Legislators in Maharashtra pressed for reintroduction of offline admissions for SSC-passed students into junior colleges, despite court directives against it. Complaining of confusion and panic among students over the ongoing online admission process, the ruling
Bharatiya Janata Party’s MLA, Raj Purohit, even demanded a 50 per cent quota for local students. The South Mumbai MLA had earlier led a demonstration against the BJP-controlled government raising the demand.
Echoing Purohit’s demand, Shiv Sena’s Sunil Prabhu said colleges should be asked to admit local students as a “special case”. While Prabhu claimed that all Assembly legislators were in favour of the move, BJP’s Sunil Deshmukh opposed the suggestion. “The admission process must be merit-based. How can we suggest that a meritorious student from the suburbs or far-off suburbs should be deprived of admission to a top South Mumbai college just because he does not stay there?” Deshmukh asked.

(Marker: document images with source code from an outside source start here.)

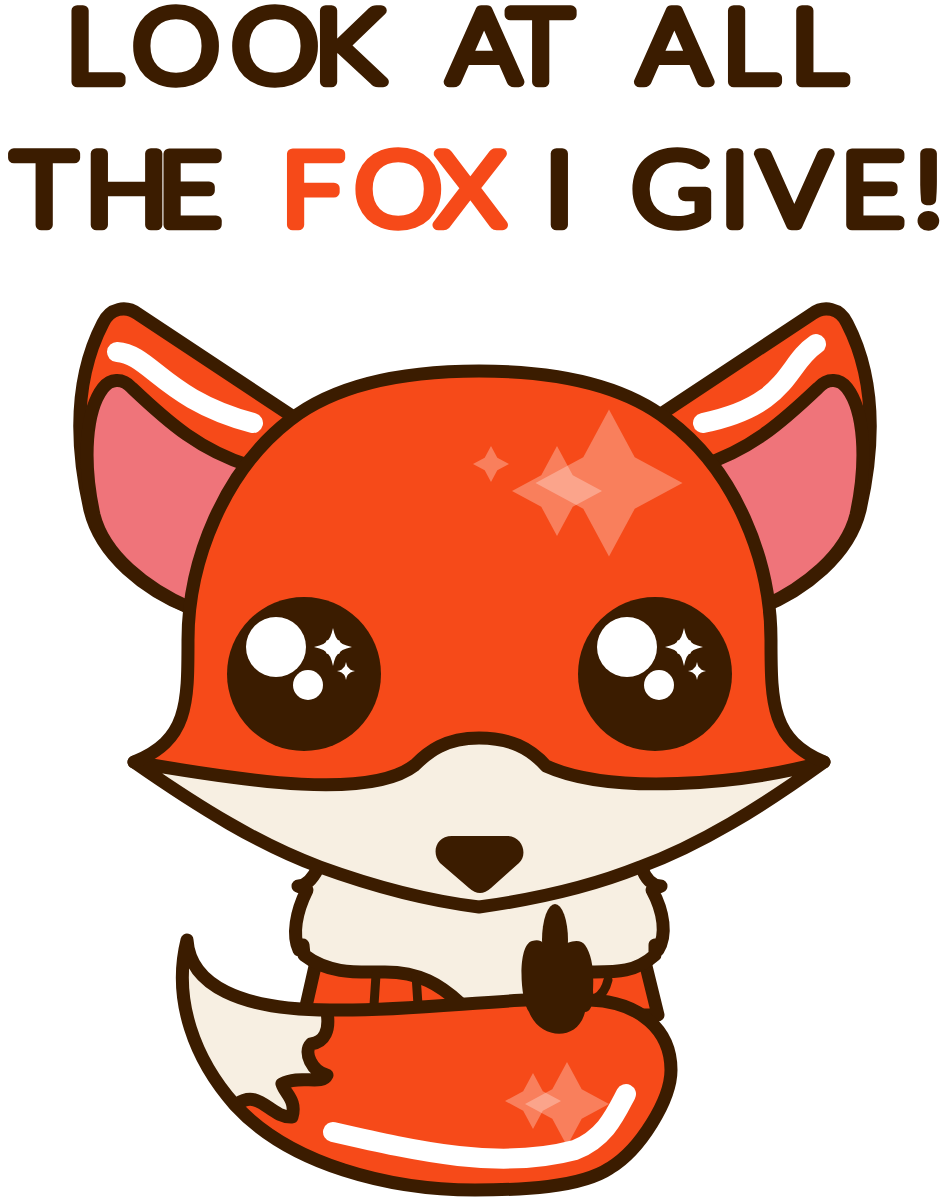
<!DOCTYPE html>
<html lang="en">
<head>
<meta charset="utf-8">
<title>Look at all the fox I give!</title>
<style>
:root {
  --brown: #3b1c00;
  --orange: #f64a19;
  --cream: #f7efe2;
  --pink: #ef747a;
  --white: #fff;
}
* { margin: 0; padding: 0; box-sizing: border-box; }
html, body { width: 944px; height: 1200px; overflow: hidden; background: var(--white); }
.poster { width: 944px; height: 1200px; display: flex; flex-direction: column; }
.slogan { height: 260px; font-size: 100px; font-weight: 300; }
.slogan svg, .fox { display: block; }
.slogan text {
  font-family: Lato, "Open Sans", sans-serif;
  font-weight: 300;
  font-size: 100px;
  text-anchor: middle;
  fill: var(--brown);
  stroke: var(--brown);
  stroke-width: 10.5px;
  stroke-linejoin: round;
  stroke-linecap: round;
}
.slogan .accent { fill: var(--orange); stroke: var(--orange); }
.outline { stroke: var(--brown); stroke-width: 13; stroke-linejoin: round; stroke-linecap: round; }
.thin { stroke-width: 9; }
.orange { fill: var(--orange); }
.cream { fill: var(--cream); }
.pink { fill: var(--pink); }
.brown { fill: var(--brown); }
.white { fill: var(--white); }
.line { fill: none; }
.shine { fill: none; stroke: var(--white); stroke-width: 20; stroke-linecap: round; }
.sparkle { fill: var(--white); opacity: .29; }
</style>
</head>
<body>
<main class="poster">
  <h1 class="slogan">
    <svg width="944" height="260" viewBox="0 0 944 260">
      <g transform="scale(1.1 1)">
        <text y="82"><tspan x="85 160 250 331">LOOK</tspan> <tspan x="440 505">AT</tspan> <tspan x="613 682 744">ALL</tspan></text>
        <text y="225"><tspan x="40 115 186">THE</tspan> <tspan class="accent" x="284 362 441">FOX</tspan> <tspan x="522">I</tspan> <tspan x="611 668 722 793 844">GIVE!</tspan></text>
      </g>
    </svg>
  </h1>

  <svg class="fox" width="944" height="940" viewBox="0 260 944 940" role="img" aria-label="Cartoon fox with big shiny eyes, curled tail and one raised finger">
    <defs>
      <polygon id="star" points="0,-100 35,-35 100,0 35,35 0,100 -35,35 -100,0 -35,-35"/>
      <path id="twinkle" d="M0-100Q14-34 34-34Q34-14 100 0Q34 14 34 34Q14 34 0 100Q-14 34-34 34Q-34 14-100 0Q-34-14-34-34Q-14-34 0-100Z"/>
      <g id="ear">
        <path class="outline orange" d="M295 418L138 314C126 305 110 308 103 323C76 375 74 440 90 510C101 555 145 590 190 608L300 560Z"/>
        <path class="outline pink" d="M250 466C200 450 170 424 132 388C122 377 110 379 103 388C86 410 82 460 94 515C104 555 145 588 190 608L260 560Z"/>
      </g>
      <g id="eye">
        <circle class="brown" cx="304" cy="674" r="77"/>
        <g class="white">
          <circle cx="276" cy="647" r="30"/>
          <circle cx="308" cy="685" r="15"/>
          <use href="#twinkle" transform="translate(333 647) scale(.19)"/>
          <use href="#twinkle" transform="translate(346 671) scale(.09)"/>
        </g>
      </g>
    </defs>

    <g id="body">
      <path class="outline orange" d="M316 962L304 1015H658L645 962Z"/>
      <path class="cream" d="M318 868L307 890C296 912 292 935 297 948L310 958C330 975 360 972 385 972C420 972 440 985 462 1005H585V972C610 973 630 970 645 957L657 950C665 935 660 910 653 890L642 868Z"/>
      <path class="outline line" d="M318 868C312 880 305 886 298 886L307 890C296 912 292 935 299 950L303 945L304 955C330 975 360 972 385 972C420 972 440 985 460 1003"/>
      <path class="outline line" d="M642 868C645 878 652 886 661 886L652 890C664 912 667 935 658 950L655 945V955C635 973 615 972 590 972"/>
      <path class="outline line thin" d="M376 975L374 1005M416 975L418 1005M608 980Q605 993 596 998"/>
    </g>

    <g id="ears">
      <use href="#ear"/>
      <use href="#ear" transform="translate(950 0) scale(-1 1)"/>
      <path class="shine" d="M117 352C150 354 165 400 253 423"/>
      <path class="shine" d="M816 344C785 365 790 405 703 423"/>
    </g>

    <g id="head">
      <path class="orange" d="M134 762C188 740 188 705 188 640C188 560 225 470 290 420C335 385 400 371 479 371C558 371 623 385 668 420C735 470 771 560 771 640C771 705 772 740 824 762L640 830H320Z"/>
      <path class="outline cream" d="M134 762C250 782 370 800 415 765C428 752 445 738 479 738C510 738 530 748 546 766C610 795 740 785 824 762C760 808 700 845 640 867C590 887 530 900 479 907C430 901 375 887 320 867C260 845 200 808 134 762Z"/>
      <path class="outline line" d="M134 762C188 740 188 705 188 640C188 560 225 470 290 420C335 385 400 371 479 371C558 371 623 385 668 420C735 470 771 560 771 640C771 705 772 740 824 762"/>
      <g class="sparkle-group">
        <use class="sparkle" href="#star" transform="translate(609 483) scale(.735)"/>
        <use class="sparkle" href="#star" transform="translate(557 491) scale(.45)"/>
        <use class="sparkle" href="#star" transform="translate(491 464) scale(.18)"/>
      </g>
      <use href="#eye"/>
      <use href="#eye" x="351"/>
      <path class="brown" d="M452 836H507C523 836 528 855 519 863L491 888Q480 898 469 888L440 863C431 853 436 836 452 836Z"/>
    </g>

    <g id="tail">
      <path class="orange" d="M187 940C190 985 240 1010 330 1010C420 1012 520 995 590 1000C640 1002 671 1030 671 1070C671 1100 640 1150 610 1168C580 1188 520 1190 475 1190C390 1190 290 1165 235 1105C195 1060 172 1000 187 940Z"/>
      <path class="cream" d="M187 940C190 985 240 1010 327 1010C330 1030 325 1042 311 1044C303 1052 312 1072 327 1075C322 1086 300 1074 282 1084C285 1094 297 1100 292 1117C270 1118 260 1088 237 1104C195 1060 172 1000 187 940Z"/>
      <path class="outline line" d="M327 1012C330 1030 325 1042 311 1044C303 1052 312 1072 327 1075C322 1086 300 1074 282 1084C285 1094 297 1100 292 1117C270 1118 260 1088 237 1104"/>
      <use class="sparkle" href="#star" transform="translate(567 1104) scale(.42)"/>
      <use class="sparkle" href="#star" transform="translate(533 1101) scale(.28)"/>
      <path class="shine" d="M333 1132C420 1152 500 1170 575 1150C605 1138 615 1115 626 1094"/>
      <path class="outline line" d="M187 940C190 985 240 1010 330 1010C420 1012 520 995 590 1000C640 1002 671 1030 671 1070C671 1100 640 1150 610 1168C580 1188 520 1190 475 1190C390 1190 290 1165 235 1105C195 1060 172 1000 187 940Z"/>
    </g>

    <g id="paw" class="brown">
      <ellipse cx="555" cy="940" rx="13" ry="36"/>
      <path d="M532 941Q540 939 543 943H567Q580 938 585 945C592 955 594 970 593 990C594 1005 590 1012 585 1012C578 1042 540 1040 529 1012C520 1000 517 945 532 941Z"/>
    </g>
  </svg>
</main>
</body>
</html>
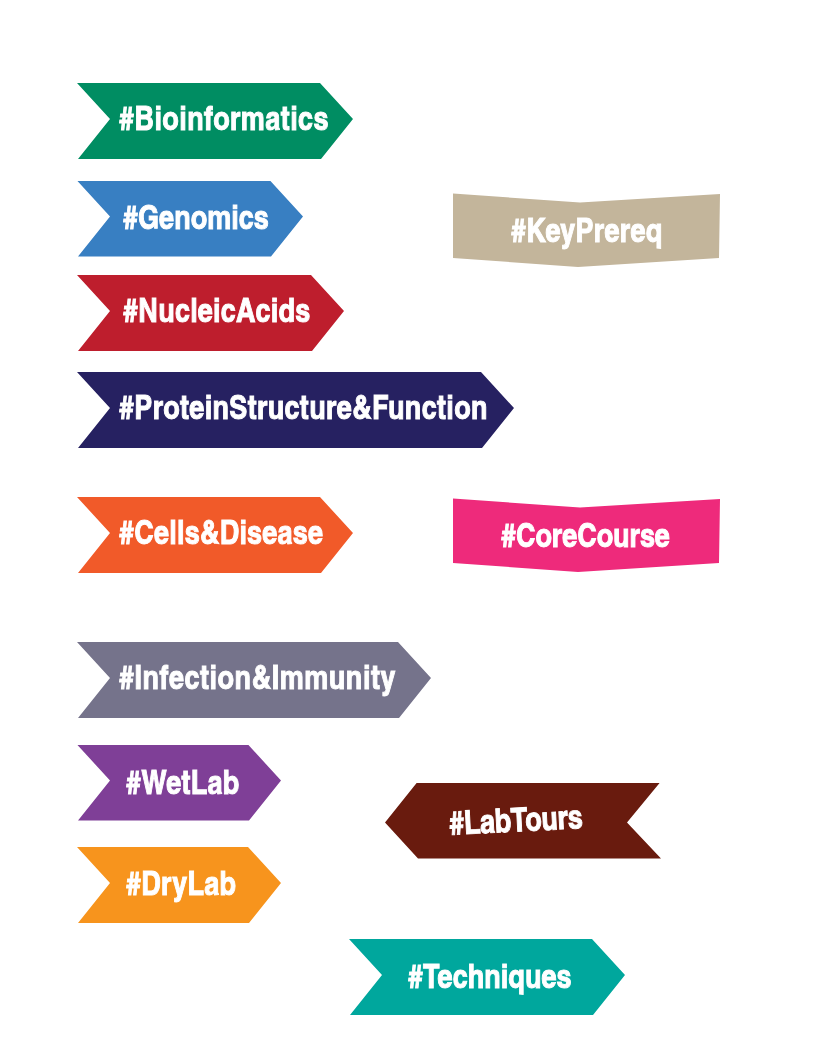
<!DOCTYPE html>
<html lang="en">
<head>
<meta charset="utf-8">
<title>Course hashtag labels</title>
<style>
:root {
  --paper: #ffffff;
  --label: #ffffff;
  --green: #008d62;
  --blue: #387fc2;
  --red: #be1e2d;
  --navy: #262161;
  --orange: #f15a29;
  --slate: #75738b;
  --purple: #7f3f97;
  --amber: #f7941d;
  --sand: #c3b59b;
  --pink: #ee2a7b;
  --maroon: #691b0e;
  --teal: #00a79d;
}
* { box-sizing: border-box; margin: 0; padding: 0; }
html, body { width: 816px; height: 1056px; overflow: hidden; background: var(--paper); }
.sheet {
  width: 816px;
  height: 1056px;
  display: grid;
  grid-template-columns: 272px 1fr;
  padding-left: 77px;
  overflow: hidden;
}
.topics, .formats { display: flex; flex-direction: column; align-items: flex-start; list-style: none; }
.topics { padding-top: 83px; }
.formats { padding-top: 193px; }

.tag {
  flex: none;
  width: var(--width, 276px);
  height: 76px;
  margin-top: var(--gap, 0);
  padding-left: var(--indent, 42px);
  background: var(--fill);
  color: var(--label);
  font: bold 33px/0 "TeX Gyre Heros Cn", "Liberation Sans", sans-serif;
  letter-spacing: var(--track, 0.2px);
  -webkit-text-stroke: 0.9px var(--label);
  white-space: nowrap;
}
.tag::before { content: ""; display: inline-block; height: var(--baseline, 47px); }
.arrow { clip-path: polygon(0 0, calc(100% - 33px) 0, 100% 36px, calc(100% - 32px) 100%, 1px 100%, 33px 36px); }
.arrow-back { clip-path: polygon(0 40px, 32px 0, 275px 0, 242px 40px, 100% 100%, 33px 100%); }
.banner {
  --width: 267px;
  --baseline: 49px;
  height: 74px;
  margin-left: 104px;
  clip-path: polygon(0 0.5px, 127px 9.5px, 100% 1px, 266px 65px, 125px 100%, 0 65px);
}

.bioinformatics { --fill: var(--green); --track: 0.4px; }
.genomics { --fill: var(--blue); --width: 226px; --gap: 21.5px; --indent: 46px; --baseline: 48px; --track: 0; }
.nucleic { --fill: var(--red); --width: 267px; --gap: 18.5px; --indent: 46px; }
.protein { --fill: var(--navy); --width: 437px; --gap: 21px; --track: 0.3px; }
.cells { --fill: var(--orange); --gap: 49px; }
.infection { --fill: var(--slate); --width: 354px; --gap: 69px; --track: 0.5px; }
.wet-lab { --fill: var(--purple); --width: 204px; --gap: 26.5px; --indent: 49px; --baseline: 48.5px; }
.dry-lab { --fill: var(--amber); --width: 204px; --gap: 26.5px; --indent: 49px; --baseline: 48px; }

.prereq { --fill: var(--sand); --indent: 58px; }
.core { --fill: var(--pink); --gap: 231px; --indent: 48px; --track: -0.1px; }
.tours { --fill: var(--maroon); --gap: 210.5px; --indent: 64px; --baseline: 52.5px; --track: -0.3px; margin-left: 36px; }
.tours span { display: inline-block; transform: rotate(-3deg); transform-origin: left center; }
.techniques { --fill: var(--teal); --gap: 80.5px; --indent: 59px; --baseline: 48.5px; --track: 0; }
</style>
</head>
<body>
<main class="sheet">
  <ul class="topics">
    <li class="tag arrow bioinformatics">#Bioinformatics</li>
    <li class="tag arrow genomics">#Genomics</li>
    <li class="tag arrow nucleic">#NucleicAcids</li>
    <li class="tag arrow protein">#ProteinStructure&amp;Function</li>
    <li class="tag arrow cells">#Cells&amp;Disease</li>
    <li class="tag arrow infection">#Infection&amp;Immunity</li>
    <li class="tag arrow wet-lab">#WetLab</li>
    <li class="tag arrow dry-lab">#DryLab</li>
  </ul>
  <ul class="formats">
    <li class="tag banner prereq">#KeyPrereq</li>
    <li class="tag banner core">#CoreCourse</li>
    <li class="tag arrow-back tours"><span>#LabTours</span></li>
    <li class="tag arrow techniques">#Techniques</li>
  </ul>
</main>
</body>
</html>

The offline reservation demand was raised during a calling attention motion raised by the Leader of Opposition, Radhakrishna Vikhe-Patil, alleging that there was chaos and confusion regarding online admission. Education Minister Vinod Tawde, who had earlier spoken out against political interference in the admission process, reiterated the court’s directives mandating online admissions but went on to announce that a separate meeting of legislators and opinion of the Advocate General would be sought to review the demand for admission of local students.
During the discussion, Tawde admitted that complaints regarding deficiencies in the online process and inconvenience to students had been received. “Action has been initiated against the company (Nyasa Asia Private Limited) appointed for these,” said Tawde, adding that the process would be streamlined further. Congress legislators had demanded action against the company.